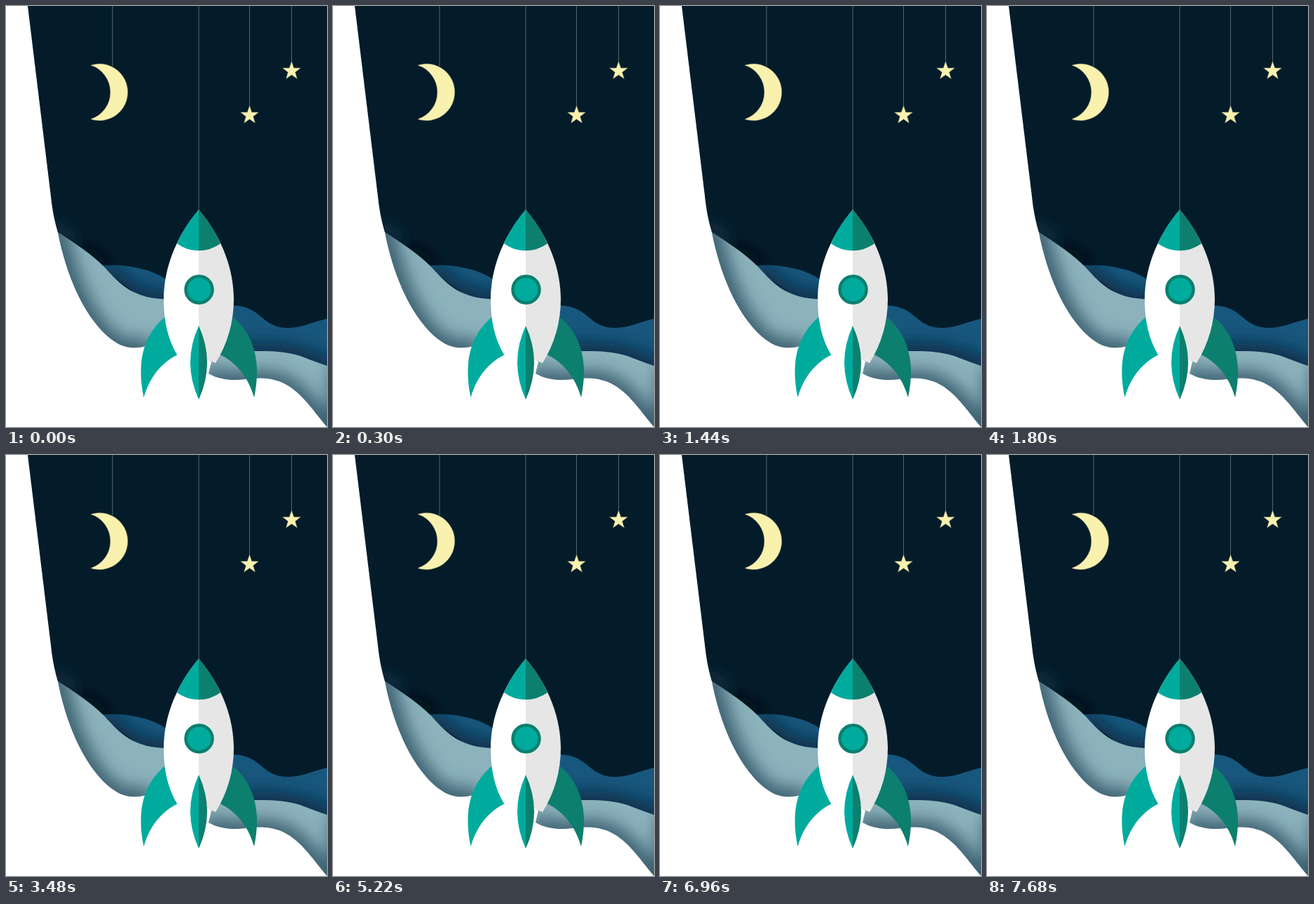
Write an HTML page that moves like this. It is 458 px wide and 599 px high and loops after 8000 ms.

```html
<!DOCTYPE html>
<html lang="en">
<head>
<meta charset="utf-8">
<title>Rocket at night</title>
<style>
  html, body { margin: 0; width: 100%; height: 100%; overflow: hidden; background: #fff; }
  svg { display: block; width: 100vw; height: 100vh; }
</style>
</head>
<body>
<svg viewBox="0 0 458 599" preserveAspectRatio="none">
  <defs>
    <path id="sky" d="M31 0L65.500 283Q68 302 74 322L150 400L300 480H458V0Z"/>
    <path id="ridge" d="M132 370C165 366 204 372 230 390L325 426C366 428 364 458 403 458C422 458 439 449 458 445V514H330L300 480L215 430Z"/>
    <path id="hill" d="M74 322C98 337 122 353 141 372C163 397 184 417 230 417L320 492C366 490 396 490 420 498Q438 505 458 512V599C436 573 419 545 390 534C364 525 348 532 322 532Q303 531 289 523L293 506L240 470Q222 482 200 484C178 489 164 486 145 470C109 438 85 379 74 322Z"/>
    <clipPath id="inSky"><use href="#sky"/></clipPath>
    <clipPath id="inRidge"><use href="#ridge"/></clipPath>
    <clipPath id="inHill"><use href="#hill"/></clipPath>
    <filter id="soft" filterUnits="userSpaceOnUse" x="-50" y="200" width="600" height="500">
      <feGaussianBlur stdDeviation="9"/>
    </filter>
    <filter id="softer" filterUnits="userSpaceOnUse" x="-50" y="200" width="600" height="500">
      <feGaussianBlur stdDeviation="12"/>
    </filter>
    <path id="star" d="M0-13.500L3.200-4.300 12.800-4.200 5.100 1.700 7.900 10.900 0 5.400-7.900 10.900-5.100 1.700-12.800-4.200-3.200-4.300Z"/>
    <path id="fin" d="M226 443C199 466 185 503 196.500 557C205 528 221 508 245 496Z"/>
  </defs>

  <use href="#sky" fill="#041c2a"/>
  <g clip-path="url(#inSky)" fill="none" filter="url(#soft)">
    <path d="M66 314Q84 317 96 333" stroke="#15354a" stroke-width="11"/>
    <path d="M106 344Q126 354 146 366" stroke="#010a12" stroke-width="14"/>
  </g>

  <use href="#ridge" fill="#18577d"/>
  <g clip-path="url(#inRidge)">
    <path d="M136 374C165 401 183 420 230 421L320 496C370 493 398 493 420 501Q438 508 470 518"
      fill="none" stroke="#0b2d48" stroke-width="30" filter="url(#softer)"/>
  </g>

  <use href="#hill" fill="#8cb2bc"/>
  <g clip-path="url(#inHill)" fill="none" stroke="#375c6d" filter="url(#softer)">
    <path d="M68 306C82 379 106 440 142 474C162 492 180 493 208 488" stroke-width="32"/>
    <path d="M284 526Q303 535 322 536C348 537 364 530 390 538C419 549 436 577 470 616" stroke-width="30"/>
    <path d="M474 516V610" stroke-width="24"/>
  </g>

  <path d="M152 0V86M275 0V291M347.500 0V143M407.500 0V80" stroke="#56646d"/>
  <g fill="#f9f1ae" stroke="#a29f7c" stroke-width=".4">
    <path d="M121 84.300A40.300 40.300 0 1 1 121 161A40.300 40.300 0 0 0 121 84.300Z"/>
    <use href="#star" x="407.500" y="92.500"/>
    <use href="#star" x="347.500" y="155.500"/>
  </g>

  <use href="#fin" fill="#00ab9e"/>
  <use href="#fin" fill="#0d7f6e" transform="translate(550.500) scale(-1 1)"/>

  <path d="M275 290C240 331 225 377 225 417Q225 465 244 496L252 508H275Z" fill="#fff"/>
  <path d="M275 290C310 331 325 377 325 417Q325 466 299 508L287 503H275Z" fill="#e6e6e6"/>
  <path d="M275 290Q254 314 244 338Q258 348 275 348Z" fill="#00ab9e"/>
  <path d="M275 290Q296 314 306 338Q292 348 275 348Z" fill="#0d7f6e"/>
  <circle cx="275.500" cy="403.500" r="19" fill="#00ab9e" stroke="#0d7f6e" stroke-width="4.500"/>
  <path d="M275 455Q251 507 275 560Z" fill="#00ab9e"/>
  <path d="M275 455Q299 507 275 560Z" fill="#0d7f6e"/>
</svg>
</body>
</html>
```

****************************************

- **What to work on**:
Repeat the data exactly, without the pictures.

- **Output of the exercise**:
Write an HTML page that moves like this. It is 458 px wide and 599 px high and loops after 8000 ms.

```html
<!DOCTYPE html>
<html lang="en">
<head>
<meta charset="utf-8">
<title>Rocket at night</title>
<style>
  html, body { margin: 0; width: 100%; height: 100%; overflow: hidden; background: #fff; }
  svg { display: block; width: 100vw; height: 100vh; }
</style>
</head>
<body>
<svg viewBox="0 0 458 599" preserveAspectRatio="none">
  <defs>
    <path id="sky" d="M31 0L65.500 283Q68 302 74 322L150 400L300 480H458V0Z"/>
    <path id="ridge" d="M132 370C165 366 204 372 230 390L325 426C366 428 364 458 403 458C422 458 439 449 458 445V514H330L300 480L215 430Z"/>
    <path id="hill" d="M74 322C98 337 122 353 141 372C163 397 184 417 230 417L320 492C366 490 396 490 420 498Q438 505 458 512V599C436 573 419 545 390 534C364 525 348 532 322 532Q303 531 289 523L293 506L240 470Q222 482 200 484C178 489 164 486 145 470C109 438 85 379 74 322Z"/>
    <clipPath id="inSky"><use href="#sky"/></clipPath>
    <clipPath id="inRidge"><use href="#ridge"/></clipPath>
    <clipPath id="inHill"><use href="#hill"/></clipPath>
    <filter id="soft" filterUnits="userSpaceOnUse" x="-50" y="200" width="600" height="500">
      <feGaussianBlur stdDeviation="9"/>
    </filter>
    <filter id="softer" filterUnits="userSpaceOnUse" x="-50" y="200" width="600" height="500">
      <feGaussianBlur stdDeviation="12"/>
    </filter>
    <path id="star" d="M0-13.500L3.200-4.300 12.800-4.200 5.100 1.700 7.900 10.900 0 5.400-7.900 10.900-5.100 1.700-12.800-4.200-3.200-4.300Z"/>
    <path id="fin" d="M226 443C199 466 185 503 196.500 557C205 528 221 508 245 496Z"/>
  </defs>

  <use href="#sky" fill="#041c2a"/>
  <g clip-path="url(#inSky)" fill="none" filter="url(#soft)">
    <path d="M66 314Q84 317 96 333" stroke="#15354a" stroke-width="11"/>
    <path d="M106 344Q126 354 146 366" stroke="#010a12" stroke-width="14"/>
  </g>

  <use href="#ridge" fill="#18577d"/>
  <g clip-path="url(#inRidge)">
    <path d="M136 374C165 401 183 420 230 421L320 496C370 493 398 493 420 501Q438 508 470 518"
      fill="none" stroke="#0b2d48" stroke-width="30" filter="url(#softer)"/>
  </g>

  <use href="#hill" fill="#8cb2bc"/>
  <g clip-path="url(#inHill)" fill="none" stroke="#375c6d" filter="url(#softer)">
    <path d="M68 306C82 379 106 440 142 474C162 492 180 493 208 488" stroke-width="32"/>
    <path d="M284 526Q303 535 322 536C348 537 364 530 390 538C419 549 436 577 470 616" stroke-width="30"/>
    <path d="M474 516V610" stroke-width="24"/>
  </g>

  <path d="M152 0V86M275 0V291M347.500 0V143M407.500 0V80" stroke="#56646d"/>
  <g fill="#f9f1ae" stroke="#a29f7c" stroke-width=".4">
    <path d="M121 84.300A40.300 40.300 0 1 1 121 161A40.300 40.300 0 0 0 121 84.300Z"/>
    <use href="#star" x="407.500" y="92.500"/>
    <use href="#star" x="347.500" y="155.500"/>
  </g>

  <use href="#fin" fill="#00ab9e"/>
  <use href="#fin" fill="#0d7f6e" transform="translate(550.500) scale(-1 1)"/>

  <path d="M275 290C240 331 225 377 225 417Q225 465 244 496L252 508H275Z" fill="#fff"/>
  <path d="M275 290C310 331 325 377 325 417Q325 466 299 508L287 503H275Z" fill="#e6e6e6"/>
  <path d="M275 290Q254 314 244 338Q258 348 275 348Z" fill="#00ab9e"/>
  <path d="M275 290Q296 314 306 338Q292 348 275 348Z" fill="#0d7f6e"/>
  <circle cx="275.500" cy="403.500" r="19" fill="#00ab9e" stroke="#0d7f6e" stroke-width="4.500"/>
  <path d="M275 455Q251 507 275 560Z" fill="#00ab9e"/>
  <path d="M275 455Q299 507 275 560Z" fill="#0d7f6e"/>
</svg>
</body>
</html>
```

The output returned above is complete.